Saturday, September 1, 2001
Steamboat Springs Boil the county's skyline regulation proposal down and you have a decision between putting faith in future property owners to make the right choice or taking a right away to make a choice. Unfortunately, if the past can teach us anything, every person won't do the "right thing" if there isn't a law to force them to do it. Not choosing to implement some sort of control will result in skyline building and too much of that will be a liability to the community. That's not worth protecting a property right principle that already has been lost in the county.
The county, responding to public comment in community development plans, is proposing a regulation to stop property owners from building in the skyline, as seen from some of the most driven roads in the county.
If you've ever made a trip to the I-70 corridor, especially the Vail Valley, you'll know why the issue came up. Despite the fact that it affects the visual beauty, houses in the skyline are annoying and are a sign that growth has had a negative impact on an area.
In the hours of public meetings I've sat through on this subject, no one has stood up to explain the virtues of building in the skyline.
The primary argument by property owners who spoke against skyline regulations Thursday night in the joint County Commission/County Planning Commission meeting, is that the county has no right to tell people what they can and can't do on their land.
That is a noble and correct take on the issue, but the argument to protect that private property principle already is lost.
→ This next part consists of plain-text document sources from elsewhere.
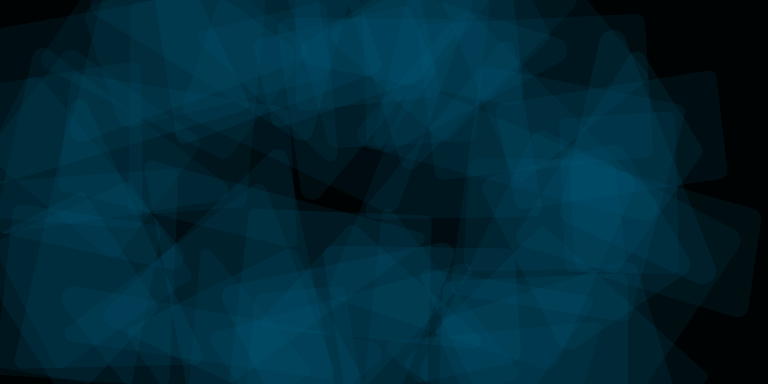
Write a WebGL 1 fragment shader that draws this background.

```glsl
precision highp float;

uniform vec2 u_resolution;

const float TAU = 6.2831853;

float hash(float id, float salt) {
  return fract(sin(id * 12.9898 + salt * 78.233) * 43758.5453);
}

vec2 direction(float angle) {
  return vec2(cos(angle), sin(angle));
}

// Vertex k of an uneven, stretched triangle or quad
vec2 corner(float id, float k) {
  float sides = hash(id, 1.0) < 0.35 ? 3.0 : 4.0;
  float index = mod(min(k, sides), sides);
  float jitter = hash(id, 10.0 + index) - 0.5;
  float radius = mix(0.24, 0.44, hash(id, 2.0));
  vec2 stretch = vec2(1.0, mix(0.5, 1.0, hash(id, 3.0)));
  vec2 v = direction((index + 0.5 + 0.4 * jitter) * TAU / sides) * stretch * radius;
  // Mostly lying or standing, with a moderate tilt
  float quarter = floor(4.0 * hash(id, 9.0)) * 0.25;
  vec2 axis = direction((quarter + 0.2 * (hash(id, 4.0) - 0.5)) * TAU);
  return vec2(axis.x * v.x - axis.y * v.y, axis.y * v.x + axis.x * v.y);
}

// Signed distance to the polygon, rounded outwards
float paneDistance(vec2 p, float id) {
  float nearest = 1e3;
  float side = 1.0;
  vec2 a = corner(id, 0.0);
  for (int k = 1; k <= 4; k++) {
    vec2 b = corner(id, float(k));
    vec2 edge = b - a;
    vec2 w = p - a;
    vec2 gap = w - edge * clamp(dot(w, edge) / max(dot(edge, edge), 1e-6), 0.0, 1.0);
    nearest = min(nearest, dot(gap, gap));
    bvec3 crossing = bvec3(p.y >= a.y, p.y < b.y, edge.x * w.y > edge.y * w.x);
    if (all(crossing) || all(not(crossing))) side = -side;
    a = b;
  }
  return side * sqrt(nearest) - mix(0.015, 0.035, hash(id, 5.0));
}

// Panes gather in a broad, boxy ring that thins towards the middle
vec2 paneCenter(float id) {
  float angle = id * 2.39996 + 0.6 * hash(id, 6.0);
  vec2 ray = direction(angle + 0.2 * sin(2.0 * angle));
  ray /= mix(1.0, max(abs(ray.x), abs(ray.y)), 0.6);
  float spread = mix(0.4, 1.1, sqrt(hash(id, 7.0)));
  return vec2(0.93, 0.48) + vec2(0.77, 0.44) * spread * ray;
}

void main() {
  vec2 p = gl_FragCoord.xy / u_resolution.y;
  float pixel = 1.0 / u_resolution.y;
  vec3 color = vec3(0.0, 0.01, 0.012);

  // Stack the translucent panes
  for (int i = 0; i < 60; i++) {
    float id = float(i) + 1.0;
    float d = paneDistance(p - paneCenter(id), id);
    float cover = 1.0 - smoothstep(-0.5 * pixel, 0.5 * pixel, d);
    float opacity = mix(0.09, 0.125, hash(id, 8.0));
    color = mix(color, vec3(0.0, 0.4, 0.55), cover * opacity);
  }

  gl_FragColor = vec4(color, 1.0);
}
```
The door between the government and private property rights is wide open; skyline regulations are just blowing in with the wind.
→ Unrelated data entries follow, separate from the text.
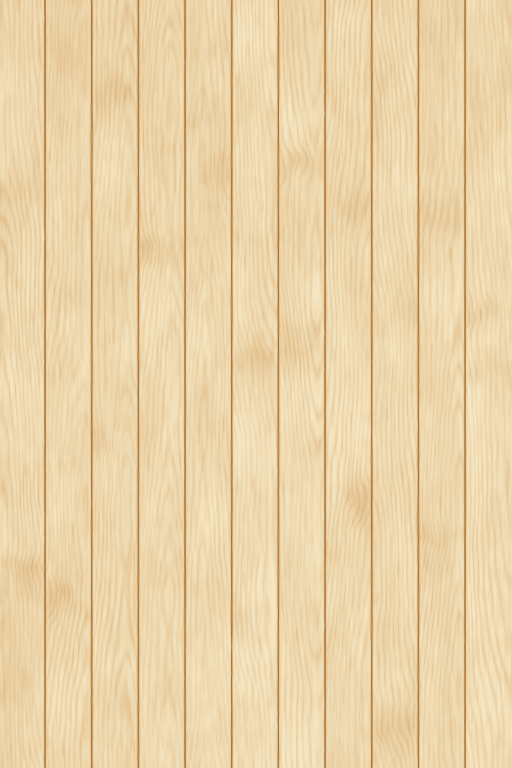
Reproduce this texture procedurally as a WebGL 2 fragment shader.

```glsl
#version 300 es
precision highp float;
// Eleven upright pale wooden planks divided by ten thin brown grooves.
// Each plank takes its own seed for arched growth rings, fibres, stains and
// a smudged knot; all grain is gradient noise stretched along the plank.
uniform vec2 u_resolution;
out vec4 fragColor;

const float PLANK_WIDTH = 0.09115;   // in canvas widths
const float FIRST_EDGE = -0.00315;   // left edge of the first plank
const float PLANK_COUNT = 11.0;
const float GROOVE_HALF = 0.00155;

const vec3 PALE = vec3(0.95, 0.88, 0.73);
const vec3 HONEY = vec3(0.91, 0.80, 0.62);
const vec3 TAN = vec3(0.84, 0.70, 0.49);
const vec3 OCHRE = vec3(0.76, 0.57, 0.32);
const vec3 BROWN = vec3(0.65, 0.42, 0.18);

float hash(vec2 p) {
  vec3 q = fract(vec3(p.xyx) * 0.1031);
  q += dot(q, q.yzx + 33.33);
  return fract((q.x + q.y) * q.z);
}

vec2 gradient(vec2 cell) {
  float angle = 6.2832 * hash(cell);
  return vec2(cos(angle), sin(angle));
}

float gradientNoise(vec2 p) {
  vec2 i = floor(p), f = p - i;
  vec2 w = f * f * f * (f * (f * 6.0 - 15.0) + 10.0);
  vec2 e = vec2(1.0, 0.0);
  float low = mix(dot(gradient(i), f), dot(gradient(i + e), f - e), w.x);
  float high = mix(dot(gradient(i + e.yx), f - e.yx),
                   dot(gradient(i + e.xx), f - e.xx), w.x);
  return mix(low, high, w.y);
}

float layeredNoise(vec2 p) {
  float sum = 0.0, gain = 1.0;
  for (int i = 0; i < 3; i++) {
    sum += gain * gradientNoise(p);
    p = p * 2.03 + 17.3;
    gain *= 0.5;
  }
  return sum;
}

// Soft dark smear, wider than tall, with a ragged outline.
float knotSmudge(vec2 p, float height, float seed) {
  vec2 d = (p - vec2(hash(vec2(seed, 5.0)) - 0.5, height)) / vec2(0.55, 0.4);
  d += 0.9 * gradientNoise(p * vec2(2.5, 2.0) + seed * 9.1);
  return exp(-dot(d, d));
}

// Late-wood lines: rounded arches drawn out along the plank.
float growthRings(vec2 p, float seed, float bend) {
  float centre = (hash(vec2(seed, 1.0)) - 0.5) * 1.3;
  float rise = hash(vec2(seed, 2.0)) < 0.5 ? -0.055 : 0.055;
  vec2 offset = vec2(seed * 7.7, seed * 3.1);
  float warp = 0.32 * gradientNoise(p * vec2(0.9, 0.28) + offset)
             + 0.05 * gradientNoise(p * vec2(3.0, 1.1) + offset);
  float field = length(vec2(p.x - centre, 0.12)) + rise * p.y + warp + bend;
  float phase = field * 9.5;
  float line = pow(0.5 + 0.5 * sin(6.2832 * phase), 2.5);
  return mix(line, 0.35, smoothstep(0.25, 0.7, fwidth(phase))) - 0.35;
}

// Tone of bare wood: 0 is pale, 1 is honey; p is in plank widths.
float woodTone(vec2 p, float seed) {
  vec2 offset = vec2(seed * 13.7, seed * 5.9);
  float knot = knotSmudge(p, 16.4 * hash(vec2(seed, 3.0)), seed);
  float faint = 0.6 * knotSmudge(p, 16.4 * hash(vec2(seed, 4.0)), seed + 20.0);
  float stain = layeredNoise(p * vec2(0.9, 0.45) + offset);
  float fibre = gradientNoise(p * vec2(13.0, 0.9) + offset);
  float fine = gradientNoise(p * vec2(21.0, 2.6) + offset.yx);
  float pores = smoothstep(0.2, 0.55, gradientNoise(p * vec2(16.0, 1.5) + offset + 40.0));
  float ringDepth = 0.55 + 0.6 * gradientNoise(p * vec2(0.8, 0.25) + offset + 71.0);
  float tone = 0.43 + 0.24 * (hash(vec2(seed, 6.0)) - 0.5);
  tone += 0.6 * stain + 0.45 * fibre + 0.4 * fine + 0.45 * pores;
  tone += ringDepth * growthRings(p, seed, 0.12 * knot);
  return tone + 0.75 * (knot + faint);
}

// Lays groove, stained rim and worn light lip over the wood.
vec3 addGroove(vec3 wood, float side, float along, float seam, float pixel) {
  float wear = layeredNoise(vec2(seam * 11.3, along * 9.0));
  float grit = gradientNoise(vec2(seam * 4.7, along * 70.0));
  float d = abs(side + 0.0004 * grit);
  float halfWidth = GROOVE_HALF * (1.0 + 0.35 * wear + 0.25 * grit);
  float core = 1.0 - smoothstep(halfWidth - 0.6 * pixel, halfWidth + 0.6 * pixel, d);
  float rim = exp(-pow(d / 0.0034, 2.0)) * (0.55 + 0.6 * wear);
  float lip = exp(-pow((d - 0.0052) / 0.0016, 2.0)) * (0.45 + 0.5 * grit);
  vec3 groove = mix(BROWN, OCHRE, clamp(0.35 + 0.9 * wear + 0.5 * grit, 0.0, 1.0));
  vec3 color = mix(wood, PALE, clamp(lip, 0.0, 1.0));
  color = mix(color, TAN, clamp(rim, 0.0, 1.0));
  return mix(color, groove, 0.95 * core);
}

void main() {
  vec2 uv = gl_FragCoord.xy / u_resolution.x;
  float height = gl_FragCoord.y / u_resolution.y;
  float across = (uv.x - FIRST_EDGE) / PLANK_WIDTH;
  float plank = clamp(floor(across), 0.0, PLANK_COUNT - 1.0);
  vec2 local = vec2(across - plank - 0.5, uv.y / PLANK_WIDTH);

  // Wood, a little darker toward the top and the left edge
  float tone = woodTone(local, plank + 1.0);
  tone += 0.22 * smoothstep(0.6, 1.0, height) + 0.2 * exp(-uv.x * 9.0) - 0.08;
  vec3 color = mix(PALE, HONEY, clamp(tone, -0.25, 2.3));

  // Nearest inner seam; the outer edges have none
  float seam = clamp(floor(across + 0.5), 1.0, PLANK_COUNT - 1.0);
  float side = (across - seam) * PLANK_WIDTH;
  color = addGroove(color, side, uv.y, seam, 1.0 / u_resolution.x);
  fragColor = vec4(color, 1.0);
}
```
The door opened the '70s, when the county listened to similar public concern about government control on land and then implemented zoning laws.
After researching some of the history of that time, I believe a reason the county wanted to implement those laws was because out-of-state "white-shoed" land developers were buying land in the county and not making decisions that would benefit the community in the long run.
It protected the community against the negative effects of growth, such as bad developments that impact property value. Opening that proverbial door was the price for protection because property rights only go so far when protecting the community and the land it owns.
Our situation is unique in Routt County. Thanks to a resort economy, we experience growth all the time.
Even in the recession in the '80s, when most communities in Colorado were shrinking, portions of the county in and around Steamboat Springs grew, according to the census data. Today, much of our growth comes from second and third home owners who won't live in our community more than a few months out of the year and aren't aware of the possible impacts their homes may have.
The fact is, some people are going to build in the skyline if the Routt County Commissioners don't put responsible regulations in place to stop it. Too many skyline buildings will be a liability to the community.
Bad developments in Steamboat's past and skyline building on I-70 is proof it will happen.
Reaffirming the importance of private property rights is important, but the decision to sacrifice that for protection against growth already has been made. Implementing skyline regulations is a benefit of that sacrifice.